As a Latino conservative who supports Donald Trump and thinks liberalism will ruin America, Salcedo is the stereotype-busting powerhouse of the airwaves. Over the last quarter-century, he has climbed the ladder, thanks to talent, breaks, hustle, networking, perseverance and sweat.
The 45-year-old has a degree in the dramatic arts and initially wanted to be an actor. But he has been performing on a different stage, working in radio and television for most of his life -- in his native Southern California, in Washington, D.C., and most recently, in Texas. And all the dues-paying has finally been rewarded.
Salcedo now has not one, not two, but three daily two-hour radio shows broadcasting from the Lone Star State. That means the married father of three girls -- ages 9, 13 and 15 -- spends 30 hours a week talking on the air, and he still makes it home each night to have dinner with his family.
Even among longtime radio professionals, this kind of workload is virtually unheard of.
Not bad for a guy whose memory of his first radio job, in his early 20s, summons the smell of freshly baked rolls because the tiny radio studio in a small town not far from San Diego was located above a bakery.
Salcedo started out writing the news for others to read, and soon he was reading it himself. Then came a stint as the weatherman for a local TV station, and a move to Dallas to take a job as a reporter. By the time Washington beckoned with an offer to co-anchor a national morning radio show, he was eager to break out of the straitjacket of objective journalism.
Like everyone in broadcast media, Salcedo got jobs and lost jobs, and had his plans turned upside down.
“I was under the illusion that I was in control,” he told me. “It’s not true. It’s great to have a plan, but you have to be ready to change it.”
The change that Salcedo made, just three years ago, was to go from an employee to a brand.
“I got tired of depending on other people, and their idea of what I needed to be,” he said. “So I created the idea of ‘The Chris Salcedo Show.’”
It was a good idea. With a morning show on WBAP-820 AM in Dallas, an afternoon show on KSEV-700 AM in Houston, and a national show on Glenn Beck’s digital creation, TheBlaze Radio Network, Salcedo is talking up a storm.
“I like what I do on radio,” he said. “I have the ability to express my opinions. In a more structured news environment, it wouldn’t be as much fun. Here, I get to do my kind of radio.”
Salcedo’s kind of radio revolves around what he calls “the beer factor.” It’s about making listeners feel as if they want to have a beer with him. And that’s all about being authentic.
“People can tell when you’re being you,” he said.
This being an election year, I asked my friend why he became a conservative.
“Because I recognize why the U.S. has been a success,” he said. “As we lean toward liberalism, we become less successful -- in race relations, foreign policy, domestic policy.”
As for backing Trump -- a position that, according to the polls, is shared by only one in five Latinos -- Salcedo insists the Republican nominee is the most “pro-America” choice on the ballot. And while many Latinos consider Trump’s words offensive, Salcedo doesn’t see it that way.

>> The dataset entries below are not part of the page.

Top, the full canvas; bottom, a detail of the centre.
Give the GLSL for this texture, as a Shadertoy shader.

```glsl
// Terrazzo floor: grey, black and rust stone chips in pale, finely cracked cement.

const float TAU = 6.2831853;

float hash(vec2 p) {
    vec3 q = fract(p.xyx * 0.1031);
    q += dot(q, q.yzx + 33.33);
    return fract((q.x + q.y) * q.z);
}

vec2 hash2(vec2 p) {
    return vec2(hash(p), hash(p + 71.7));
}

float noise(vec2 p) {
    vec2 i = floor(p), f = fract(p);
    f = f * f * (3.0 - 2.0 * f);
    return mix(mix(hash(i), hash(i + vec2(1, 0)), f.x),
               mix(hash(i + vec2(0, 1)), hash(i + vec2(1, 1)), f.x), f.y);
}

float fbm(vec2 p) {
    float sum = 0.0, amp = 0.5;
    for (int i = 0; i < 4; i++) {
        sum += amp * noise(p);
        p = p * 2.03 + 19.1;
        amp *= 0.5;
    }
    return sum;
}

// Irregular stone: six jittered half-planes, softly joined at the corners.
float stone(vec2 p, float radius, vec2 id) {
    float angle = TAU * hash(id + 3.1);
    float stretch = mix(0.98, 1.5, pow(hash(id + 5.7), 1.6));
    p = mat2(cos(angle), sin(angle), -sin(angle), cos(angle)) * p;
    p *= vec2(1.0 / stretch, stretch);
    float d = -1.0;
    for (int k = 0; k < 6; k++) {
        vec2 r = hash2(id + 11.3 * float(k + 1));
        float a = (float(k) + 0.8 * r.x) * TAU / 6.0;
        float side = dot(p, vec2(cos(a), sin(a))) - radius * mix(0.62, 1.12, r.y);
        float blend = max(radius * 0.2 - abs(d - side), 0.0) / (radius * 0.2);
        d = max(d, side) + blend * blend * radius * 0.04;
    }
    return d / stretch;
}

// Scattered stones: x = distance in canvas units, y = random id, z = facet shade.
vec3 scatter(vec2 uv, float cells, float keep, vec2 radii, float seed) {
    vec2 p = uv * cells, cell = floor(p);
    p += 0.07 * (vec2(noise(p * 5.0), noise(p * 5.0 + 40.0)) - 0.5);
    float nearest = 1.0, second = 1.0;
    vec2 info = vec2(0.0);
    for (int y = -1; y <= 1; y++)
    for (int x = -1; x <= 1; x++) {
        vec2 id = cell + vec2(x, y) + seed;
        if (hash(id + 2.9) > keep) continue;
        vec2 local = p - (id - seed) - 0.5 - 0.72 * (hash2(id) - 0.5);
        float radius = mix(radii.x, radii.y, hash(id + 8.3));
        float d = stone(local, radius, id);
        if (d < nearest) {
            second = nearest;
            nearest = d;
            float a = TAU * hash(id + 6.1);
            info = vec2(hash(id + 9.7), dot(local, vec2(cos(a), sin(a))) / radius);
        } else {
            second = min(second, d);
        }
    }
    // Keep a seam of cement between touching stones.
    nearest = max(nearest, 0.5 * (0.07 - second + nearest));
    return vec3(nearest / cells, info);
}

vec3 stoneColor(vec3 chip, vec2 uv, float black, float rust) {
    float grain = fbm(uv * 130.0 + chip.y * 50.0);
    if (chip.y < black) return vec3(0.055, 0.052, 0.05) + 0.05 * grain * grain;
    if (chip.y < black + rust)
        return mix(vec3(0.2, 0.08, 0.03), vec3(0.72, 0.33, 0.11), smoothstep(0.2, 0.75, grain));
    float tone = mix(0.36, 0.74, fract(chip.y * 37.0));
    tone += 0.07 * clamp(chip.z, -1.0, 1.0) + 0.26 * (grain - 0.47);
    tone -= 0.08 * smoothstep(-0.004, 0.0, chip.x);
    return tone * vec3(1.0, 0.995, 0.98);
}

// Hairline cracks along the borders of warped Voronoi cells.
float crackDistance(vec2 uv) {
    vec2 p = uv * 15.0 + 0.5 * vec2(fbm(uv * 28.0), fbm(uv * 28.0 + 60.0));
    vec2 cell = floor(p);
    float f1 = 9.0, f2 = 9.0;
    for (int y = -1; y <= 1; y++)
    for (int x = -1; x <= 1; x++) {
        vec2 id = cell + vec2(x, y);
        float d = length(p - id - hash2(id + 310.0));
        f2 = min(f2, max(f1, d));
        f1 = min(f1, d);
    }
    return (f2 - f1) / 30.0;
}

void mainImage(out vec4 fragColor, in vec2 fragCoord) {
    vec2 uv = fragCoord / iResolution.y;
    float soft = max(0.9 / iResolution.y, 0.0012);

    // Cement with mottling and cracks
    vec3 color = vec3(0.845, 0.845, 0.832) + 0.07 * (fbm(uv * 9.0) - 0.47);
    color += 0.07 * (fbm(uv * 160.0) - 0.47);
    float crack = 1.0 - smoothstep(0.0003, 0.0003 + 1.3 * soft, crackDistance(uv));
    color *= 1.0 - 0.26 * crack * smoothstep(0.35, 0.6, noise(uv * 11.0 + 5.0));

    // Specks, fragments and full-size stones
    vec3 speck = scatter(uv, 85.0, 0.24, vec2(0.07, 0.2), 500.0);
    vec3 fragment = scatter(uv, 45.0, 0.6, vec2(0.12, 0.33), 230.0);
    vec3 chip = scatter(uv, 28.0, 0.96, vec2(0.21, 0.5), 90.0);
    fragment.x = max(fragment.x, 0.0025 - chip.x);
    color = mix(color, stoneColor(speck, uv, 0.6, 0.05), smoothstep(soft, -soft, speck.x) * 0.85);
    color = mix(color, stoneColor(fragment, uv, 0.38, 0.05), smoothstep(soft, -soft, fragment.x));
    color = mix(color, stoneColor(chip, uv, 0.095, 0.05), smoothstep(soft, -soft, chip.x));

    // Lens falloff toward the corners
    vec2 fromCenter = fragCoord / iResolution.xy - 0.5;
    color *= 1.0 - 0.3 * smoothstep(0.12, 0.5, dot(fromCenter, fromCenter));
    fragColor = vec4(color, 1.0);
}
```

For him, the immigration debate isn’t about race, but border security. He also maintains that Trump is giving voice to the concern shared by many Americans that the country has lost its way
Salcedo is determined to help get us back on track. And whether you agree with him or not, we can expect him to be part of the national discussion for many years to come.
Ruben Navarrette’s email address is firstname.lastname@example.org.